**Required action**
Identify each line in the records below that contains the word "circle", and copy it.

**Exercise inputs**

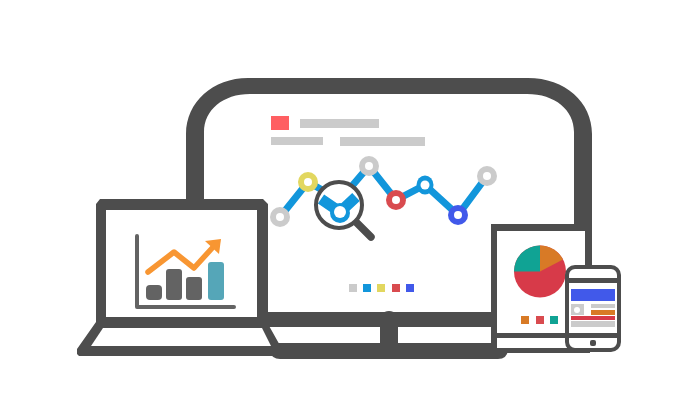
<!DOCTYPE html>
<html lang="en">
<head>
<meta charset="utf-8">
<title>Analytics on every device</title>
<style>
:root {
  --frame: #4d4d4d;
  --paper: #ffffff;
  --grey: #cbcbcb;
  --blue: #1296db;
  --indigo: #4159ea;
  --yellow: #e2d75f;
  --red: #d94b4f;
  --coral: #ff5f62;
  --crimson: #d73a49;
  --orange: #f89632;
  --amber: #d87a26;
  --green: #10a394;
  --teal: #55a6b8;
  --bar: #636363;
}
html, body { margin: 0; background: var(--paper); }
body { width: 700px; height: 420px; overflow: hidden; }
svg { display: block; }
.frame { fill: var(--frame); }
.paper { fill: var(--paper); }
.grey { fill: var(--grey); }
.blue { fill: var(--blue); }
.indigo { fill: var(--indigo); }
.yellow { fill: var(--yellow); }
.red { fill: var(--red); }
.coral { fill: var(--coral); }
.crimson { fill: var(--crimson); }
.orange { fill: var(--orange); }
.amber { fill: var(--amber); }
.green { fill: var(--green); }
.teal { fill: var(--teal); }
.bar { fill: var(--bar); }
.outline { fill: none; stroke: var(--frame); }
.trend { fill: none; stroke: var(--blue); stroke-width: 7; }
.axis { fill: none; stroke: var(--bar); stroke-width: 4; stroke-linecap: round; stroke-linejoin: round; }
.growth { fill: none; stroke: var(--orange); stroke-width: 5.5; stroke-linecap: round; stroke-linejoin: round; }
</style>
</head>
<body>
<svg width="700" height="420" viewBox="0 0 700 420" role="img" aria-label="Monitor, laptop, tablet and phone showing charts">
  <defs>
    <g id="node"><circle r="10"/><circle class="paper" r="4"/></g>
    <rect id="key" width="8" height="8"/>
    <clipPath id="lens"><circle cx="339" cy="205" r="22"/></clipPath>
  </defs>

  <g id="monitor">
    <path class="frame" d="M186 210V134C186 102 213 78 248 78H528C565 78 592 102 592 134V270H574V132C574 110 555 94 527 94H250C223 94 204 110 204 132V210Z"/>
    <rect class="frame" x="262" y="312" width="232" height="15"/>
    <path class="frame" d="M268 343H508V350Q507 359 498 359H280Q272 359 268 350Z"/>
    <path class="frame" d="M380 345V315Q389 307 398 315V345Z"/>
  </g>

  <g id="report-heading">
    <rect class="coral" x="271" y="116" width="18" height="14"/>
    <rect class="grey" x="300" y="119" width="79" height="9"/>
    <rect class="grey" x="271" y="137" width="52" height="8"/>
    <rect class="grey" x="340" y="137" width="85" height="9"/>
  </g>

  <g id="line-chart">
    <polyline class="trend" points="280,217 308,182 340,200 369,166 396,200 425,185 458,215 487,176"/>
    <use href="#node" class="grey" x="280" y="217"/>
    <use href="#node" class="yellow" x="308" y="182"/>
    <use href="#node" class="grey" x="369" y="166"/>
    <use href="#node" class="red" x="396" y="200"/>
    <ellipse class="blue" cx="425" cy="185" rx="8.5" ry="9.5"/>
    <circle class="paper" cx="425" cy="185" r="4.5"/>
    <use href="#node" class="indigo" x="458" y="215"/>
    <use href="#node" class="grey" x="487" y="176"/>
  </g>

  <g id="magnifier">
    <path class="outline" d="M356 222L371 237" stroke-width="7.5" stroke-linecap="round"/>
    <circle class="paper" cx="339" cy="205" r="23"/>
    <g clip-path="url(#lens)">
      <path d="M321 199L340 212L356 197" fill="none" stroke="var(--blue)" stroke-width="11"/>
      <circle class="blue" cx="340" cy="213" r="10"/>
      <circle class="paper" cx="340" cy="212" r="6"/>
    </g>
    <circle class="outline" cx="339" cy="205" r="23" stroke-width="4"/>
  </g>

  <g id="legend">
    <use href="#key" class="grey" x="349" y="284"/>
    <use href="#key" class="blue" x="363" y="284"/>
    <use href="#key" class="yellow" x="377" y="284"/>
    <use href="#key" class="red" x="392" y="284"/>
    <use href="#key" class="indigo" x="406" y="284"/>
  </g>

  <g id="laptop">
    <path class="frame" d="M100 199H263L268 204V324L282 349V356H79L77 354V349L96 322V204Z"/>
    <rect class="paper" x="106" y="210" width="151" height="107"/>
    <path class="paper" d="M103 328H262L271 346H91Z"/>
    <path class="axis" d="M137 236V307H234"/>
    <rect class="bar" x="146" y="285" width="16" height="15" rx="4"/>
    <rect class="bar" x="166" y="269" width="16" height="31" rx="3"/>
    <rect class="bar" x="186" y="277" width="16" height="23" rx="3"/>
    <rect class="teal" x="208" y="262" width="16" height="38" rx="3"/>
    <path class="growth" d="M148 272L174 252L194 268L214 246"/>
    <path class="orange" d="M205 241L221 239L219 254Z"/>
  </g>

  <g id="tablet">
    <path class="frame" d="M491 224H590V353H491Z"/>
    <path class="paper" d="M497 231H585V333H497ZM497 338H585V348H497Z"/>
    <circle class="crimson" cx="540" cy="271.500" r="26"/>
    <path class="green" d="M540 271.500H514A26 26 0 0 1 540 245.500Z"/>
    <path class="amber" d="M540 271.500V245.500A26 26 0 0 1 563 259.500Z"/>
    <use href="#key" class="amber" x="521" y="316"/>
    <use href="#key" class="red" x="536" y="316"/>
    <use href="#key" class="green" x="550" y="316"/>
  </g>

  <g id="phone">
    <rect class="paper" x="567" y="267" width="52" height="83" rx="8"/>
    <rect class="outline" x="567" y="267" width="52" height="83" rx="8" stroke-width="4"/>
    <rect class="frame" x="567" y="278" width="52" height="5"/>
    <rect class="frame" x="567" y="333" width="52" height="5"/>
    <rect class="indigo" x="571" y="289" width="44" height="12"/>
    <rect class="grey" x="571" y="304" width="13" height="11"/>
    <circle class="paper" cx="577" cy="310" r="3"/>
    <rect class="grey" x="591" y="304" width="24" height="4"/>
    <rect class="amber" x="591" y="310" width="24" height="5"/>
    <rect class="crimson" x="571" y="316" width="44" height="4"/>
    <rect class="grey" x="571" y="321" width="44" height="6"/>
    <rect class="frame" x="590" y="340" width="6" height="6" rx="2"/>
  </g>
</svg>
</body>
</html>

**Solution to this task**
    <g id="node"><circle r="10"/><circle class="paper" r="4"/></g>
    <clipPath id="lens"><circle cx="339" cy="205" r="22"/></clipPath>
    <circle class="paper" cx="425" cy="185" r="4.5"/>
    <circle class="paper" cx="339" cy="205" r="23"/>
      <circle class="blue" cx="340" cy="213" r="10"/>
      <circle class="paper" cx="340" cy="212" r="6"/>
    <circle class="outline" cx="339" cy="205" r="23" stroke-width="4"/>
    <circle class="crimson" cx="540" cy="271.500" r="26"/>
    <circle class="paper" cx="577" cy="310" r="3"/>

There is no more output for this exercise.